Home Ferrari Review: Ferrari F40

Review: Ferrari F40


Today we are testing a car that is 24 years old; lacks air conditioning, a radio, carpets or even proper windows that open and close. The only creature comforts you will find here are whats left of road-kill under the tyres. Don’t go thinking 1987 was a period of time where we were still running around with spears catching dinner, oh no, all of the above could be found in many cars. So if this machine is so lacking why am I about to hail it as the greatest supercar ever created? Welcome ladies and gentlemen to the Ferrari F40.

This machine is not merely a method of provoking an adrenaline rush, no, what the F40 represents is a life changing event on wheels. Built to celebrate Ferrari’s 40th anniversary the car was a beacon that set trends in the automotive world forever. It was the first completely carbon fibre car, it would do 201MPH and the engineering genius under the skin was direct from Ferrari’s illustrious racing history. Initially only 400 units were to be produced but demand for the car was so great that the Italian company ended up producing 1,315. The F40 is powered by a 3.0 litre twin-turbo V8 that can churn out an explosive 478BHP. That is a vast sum even by todays standards! But it isn’t the numbers or the reputation of this car that makes it so special…

You see I am a firm believer in performance cars being pure engineering that not only propels the driver to biblical speeds but also gets them involved in the process. These days, no matter the brand be it Ferrari, Lamborghini .etc, the performance is fantastic but in many cases you feel somewhat detached from the machine as its sequential gearbox clicks away and the ABS prevents any real danger. Even hitting the off button wont disengage all of the electronic systems as the manufacturer wants to protect your investment just as much as you do. Don’t get me wrong, they don’t kill the experience but in many cases it just makes it feel a bit artificial. Ferrari are a clear case and example as they are renowned for their ability to provoke an emotion from the driver, but today its more about the thrill and not hitting that tree. The F40 however was made in the days before health and safety so driver aids are completely absent. This is raw performance.

A Ferrari should scare you. There has to be that near indescribable twinge just before you turn the key and this being the last car Enzo Ferrari had a hand in building you had better believe that this sensation is there from start to finish. Bringing life to this beast will literally obliterate the eardrums of any living thing within a quarter of a mile. It does’t politely hum at idle like its modern day counterparts. It gargles, spits and booms making its presence very well known and likely causing some form of seismic activity beneath your feet. Not that you would notice an earthquake as you are now staring down the barrel of a bright red loaded gun.

This machine in motion is breathtaking as it dives into corners with no hesitation and upon exiting the apex the turbo’s hurtle the car far off into the distance. There is no hesitation, no understeer, it is precise, crisp, a precision tool of performance perfection. You are working just as hard as the car, feeling the involvement and connection to every gear change, every input to the wheel.
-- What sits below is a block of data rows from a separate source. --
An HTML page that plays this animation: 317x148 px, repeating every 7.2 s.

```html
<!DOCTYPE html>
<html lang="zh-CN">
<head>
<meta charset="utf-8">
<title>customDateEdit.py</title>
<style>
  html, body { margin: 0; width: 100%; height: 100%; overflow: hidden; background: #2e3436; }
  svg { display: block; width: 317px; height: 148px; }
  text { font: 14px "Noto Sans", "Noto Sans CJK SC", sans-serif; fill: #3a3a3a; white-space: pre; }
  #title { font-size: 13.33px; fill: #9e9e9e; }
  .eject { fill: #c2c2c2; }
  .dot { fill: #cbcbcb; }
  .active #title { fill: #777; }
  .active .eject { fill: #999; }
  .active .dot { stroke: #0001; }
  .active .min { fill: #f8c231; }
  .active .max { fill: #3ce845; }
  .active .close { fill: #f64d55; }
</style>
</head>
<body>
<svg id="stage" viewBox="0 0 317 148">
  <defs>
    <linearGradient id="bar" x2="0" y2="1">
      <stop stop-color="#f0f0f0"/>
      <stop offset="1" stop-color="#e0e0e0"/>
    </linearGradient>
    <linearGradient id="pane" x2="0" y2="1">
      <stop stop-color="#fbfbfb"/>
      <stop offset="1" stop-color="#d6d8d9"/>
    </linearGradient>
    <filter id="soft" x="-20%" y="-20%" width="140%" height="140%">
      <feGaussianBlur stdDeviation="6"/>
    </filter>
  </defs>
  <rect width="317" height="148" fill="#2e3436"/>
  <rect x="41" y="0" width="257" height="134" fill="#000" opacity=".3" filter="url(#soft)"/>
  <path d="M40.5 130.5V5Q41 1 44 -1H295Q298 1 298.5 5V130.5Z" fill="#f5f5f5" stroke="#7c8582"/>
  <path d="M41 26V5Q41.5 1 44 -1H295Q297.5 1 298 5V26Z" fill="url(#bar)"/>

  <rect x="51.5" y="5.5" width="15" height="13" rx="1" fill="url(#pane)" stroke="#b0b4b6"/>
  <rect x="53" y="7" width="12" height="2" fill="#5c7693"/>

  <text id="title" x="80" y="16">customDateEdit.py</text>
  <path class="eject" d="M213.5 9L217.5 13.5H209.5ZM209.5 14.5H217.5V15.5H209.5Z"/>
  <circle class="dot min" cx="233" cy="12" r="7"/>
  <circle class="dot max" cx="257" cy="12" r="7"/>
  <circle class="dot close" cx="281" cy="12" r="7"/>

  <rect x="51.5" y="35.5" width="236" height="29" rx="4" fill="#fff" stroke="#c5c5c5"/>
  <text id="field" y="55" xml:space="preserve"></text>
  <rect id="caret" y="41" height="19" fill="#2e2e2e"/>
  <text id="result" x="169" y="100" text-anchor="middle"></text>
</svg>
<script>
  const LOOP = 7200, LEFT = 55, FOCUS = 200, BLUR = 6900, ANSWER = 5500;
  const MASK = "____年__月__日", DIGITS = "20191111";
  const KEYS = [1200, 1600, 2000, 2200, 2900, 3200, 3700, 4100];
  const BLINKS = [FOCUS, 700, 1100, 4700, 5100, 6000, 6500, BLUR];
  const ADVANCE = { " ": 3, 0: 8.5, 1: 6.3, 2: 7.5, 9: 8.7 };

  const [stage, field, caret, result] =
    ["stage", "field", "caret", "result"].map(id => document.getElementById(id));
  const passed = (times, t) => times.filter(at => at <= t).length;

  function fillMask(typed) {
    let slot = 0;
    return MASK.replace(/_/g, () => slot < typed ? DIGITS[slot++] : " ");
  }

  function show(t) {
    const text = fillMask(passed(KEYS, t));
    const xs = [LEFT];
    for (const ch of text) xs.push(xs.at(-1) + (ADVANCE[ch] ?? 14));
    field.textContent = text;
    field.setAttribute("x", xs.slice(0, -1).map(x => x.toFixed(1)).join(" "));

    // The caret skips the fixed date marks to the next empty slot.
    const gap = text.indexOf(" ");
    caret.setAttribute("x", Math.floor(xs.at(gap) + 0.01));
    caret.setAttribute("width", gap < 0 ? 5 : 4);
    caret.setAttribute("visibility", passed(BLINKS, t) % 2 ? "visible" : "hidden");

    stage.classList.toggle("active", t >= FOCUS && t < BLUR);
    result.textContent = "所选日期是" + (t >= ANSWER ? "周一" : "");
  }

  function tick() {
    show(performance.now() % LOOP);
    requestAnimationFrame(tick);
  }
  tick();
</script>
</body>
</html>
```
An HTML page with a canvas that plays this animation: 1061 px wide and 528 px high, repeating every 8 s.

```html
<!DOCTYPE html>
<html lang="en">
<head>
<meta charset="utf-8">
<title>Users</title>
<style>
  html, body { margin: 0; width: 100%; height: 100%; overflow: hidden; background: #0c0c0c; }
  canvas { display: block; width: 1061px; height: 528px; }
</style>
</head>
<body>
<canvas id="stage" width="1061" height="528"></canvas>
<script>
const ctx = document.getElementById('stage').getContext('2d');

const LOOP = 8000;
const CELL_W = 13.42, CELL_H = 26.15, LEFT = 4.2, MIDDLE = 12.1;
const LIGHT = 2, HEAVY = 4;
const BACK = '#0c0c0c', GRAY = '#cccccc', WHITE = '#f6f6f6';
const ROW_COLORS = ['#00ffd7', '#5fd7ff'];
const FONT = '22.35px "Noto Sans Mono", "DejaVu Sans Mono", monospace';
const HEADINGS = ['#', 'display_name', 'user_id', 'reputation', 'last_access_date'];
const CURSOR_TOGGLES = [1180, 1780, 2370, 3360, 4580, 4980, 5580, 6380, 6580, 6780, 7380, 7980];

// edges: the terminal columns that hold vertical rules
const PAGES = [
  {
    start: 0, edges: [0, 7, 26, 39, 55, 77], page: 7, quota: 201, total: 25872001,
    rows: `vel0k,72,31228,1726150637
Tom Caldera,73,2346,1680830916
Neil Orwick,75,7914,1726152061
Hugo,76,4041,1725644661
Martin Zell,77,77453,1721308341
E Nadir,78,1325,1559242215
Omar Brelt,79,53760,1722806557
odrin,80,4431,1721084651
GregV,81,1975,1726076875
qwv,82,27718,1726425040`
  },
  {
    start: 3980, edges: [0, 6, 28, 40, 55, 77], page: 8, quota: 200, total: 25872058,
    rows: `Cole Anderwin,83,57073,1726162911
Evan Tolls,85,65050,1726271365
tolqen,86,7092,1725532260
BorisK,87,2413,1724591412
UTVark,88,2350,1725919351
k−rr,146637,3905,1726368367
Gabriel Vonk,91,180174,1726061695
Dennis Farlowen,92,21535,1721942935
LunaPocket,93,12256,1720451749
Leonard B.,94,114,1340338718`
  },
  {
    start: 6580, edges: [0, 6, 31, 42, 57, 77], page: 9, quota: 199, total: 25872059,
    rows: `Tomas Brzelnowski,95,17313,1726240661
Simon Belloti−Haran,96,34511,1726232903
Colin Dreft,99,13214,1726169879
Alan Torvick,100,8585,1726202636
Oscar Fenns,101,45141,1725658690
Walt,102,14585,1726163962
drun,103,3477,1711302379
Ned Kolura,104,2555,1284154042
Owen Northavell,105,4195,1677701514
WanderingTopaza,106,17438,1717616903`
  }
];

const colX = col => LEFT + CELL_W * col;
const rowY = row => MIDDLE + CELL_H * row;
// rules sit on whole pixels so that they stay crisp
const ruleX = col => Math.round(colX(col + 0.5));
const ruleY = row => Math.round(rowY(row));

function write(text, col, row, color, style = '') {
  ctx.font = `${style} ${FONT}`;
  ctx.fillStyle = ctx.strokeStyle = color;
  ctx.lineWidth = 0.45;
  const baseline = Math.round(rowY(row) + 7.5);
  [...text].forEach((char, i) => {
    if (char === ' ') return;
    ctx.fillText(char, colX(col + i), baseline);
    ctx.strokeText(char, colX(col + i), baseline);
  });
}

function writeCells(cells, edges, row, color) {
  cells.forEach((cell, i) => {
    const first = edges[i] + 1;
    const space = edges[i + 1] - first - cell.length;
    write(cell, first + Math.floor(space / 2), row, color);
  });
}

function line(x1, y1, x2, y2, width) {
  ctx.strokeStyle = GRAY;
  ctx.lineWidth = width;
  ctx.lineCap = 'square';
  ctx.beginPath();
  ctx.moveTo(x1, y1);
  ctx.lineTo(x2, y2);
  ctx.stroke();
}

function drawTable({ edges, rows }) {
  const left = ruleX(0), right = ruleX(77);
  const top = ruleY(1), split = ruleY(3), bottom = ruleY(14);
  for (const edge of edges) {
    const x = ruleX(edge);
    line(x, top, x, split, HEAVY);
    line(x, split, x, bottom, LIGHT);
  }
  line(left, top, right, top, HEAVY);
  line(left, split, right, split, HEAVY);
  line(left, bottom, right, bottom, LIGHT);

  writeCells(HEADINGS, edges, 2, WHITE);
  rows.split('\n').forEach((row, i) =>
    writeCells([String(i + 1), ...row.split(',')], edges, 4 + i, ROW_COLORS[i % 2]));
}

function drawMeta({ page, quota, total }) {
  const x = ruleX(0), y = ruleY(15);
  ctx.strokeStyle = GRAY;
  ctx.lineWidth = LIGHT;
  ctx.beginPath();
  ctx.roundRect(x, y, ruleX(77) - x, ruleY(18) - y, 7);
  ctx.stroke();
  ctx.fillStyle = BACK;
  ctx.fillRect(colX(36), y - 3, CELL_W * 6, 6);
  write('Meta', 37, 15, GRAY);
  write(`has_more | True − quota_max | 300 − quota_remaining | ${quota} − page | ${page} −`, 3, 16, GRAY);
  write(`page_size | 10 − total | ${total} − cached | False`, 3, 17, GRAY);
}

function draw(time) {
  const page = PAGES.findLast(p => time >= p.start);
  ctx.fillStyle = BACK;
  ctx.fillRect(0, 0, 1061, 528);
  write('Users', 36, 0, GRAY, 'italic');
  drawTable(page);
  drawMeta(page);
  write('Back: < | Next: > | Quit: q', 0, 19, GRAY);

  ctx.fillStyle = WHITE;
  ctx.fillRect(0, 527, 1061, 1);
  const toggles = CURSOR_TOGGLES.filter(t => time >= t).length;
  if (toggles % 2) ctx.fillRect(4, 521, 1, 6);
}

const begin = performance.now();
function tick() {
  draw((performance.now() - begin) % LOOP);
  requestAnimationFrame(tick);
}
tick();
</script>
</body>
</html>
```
It is nothing short of a masterpiece! You can tell that the foundations of the F40 were built on a road going racer and not a road car with racing adaptations. The power is relentless and your heart will pound every bit as quick as this cars eight pistons from start to finish.

Yes the cabin is cramped. Yes if you do have an accident you are very likely to die. And yes, upholstery is a mystery to this car. But do remember that it never set out to please people in those ways and clearly it makes no apologies for it. What it does do however is provide the world with a unique experience of what true honest to god engineering can do in the hands of the Italians. 24 years ago the F40 was at the top of its game, today it still defines the breed.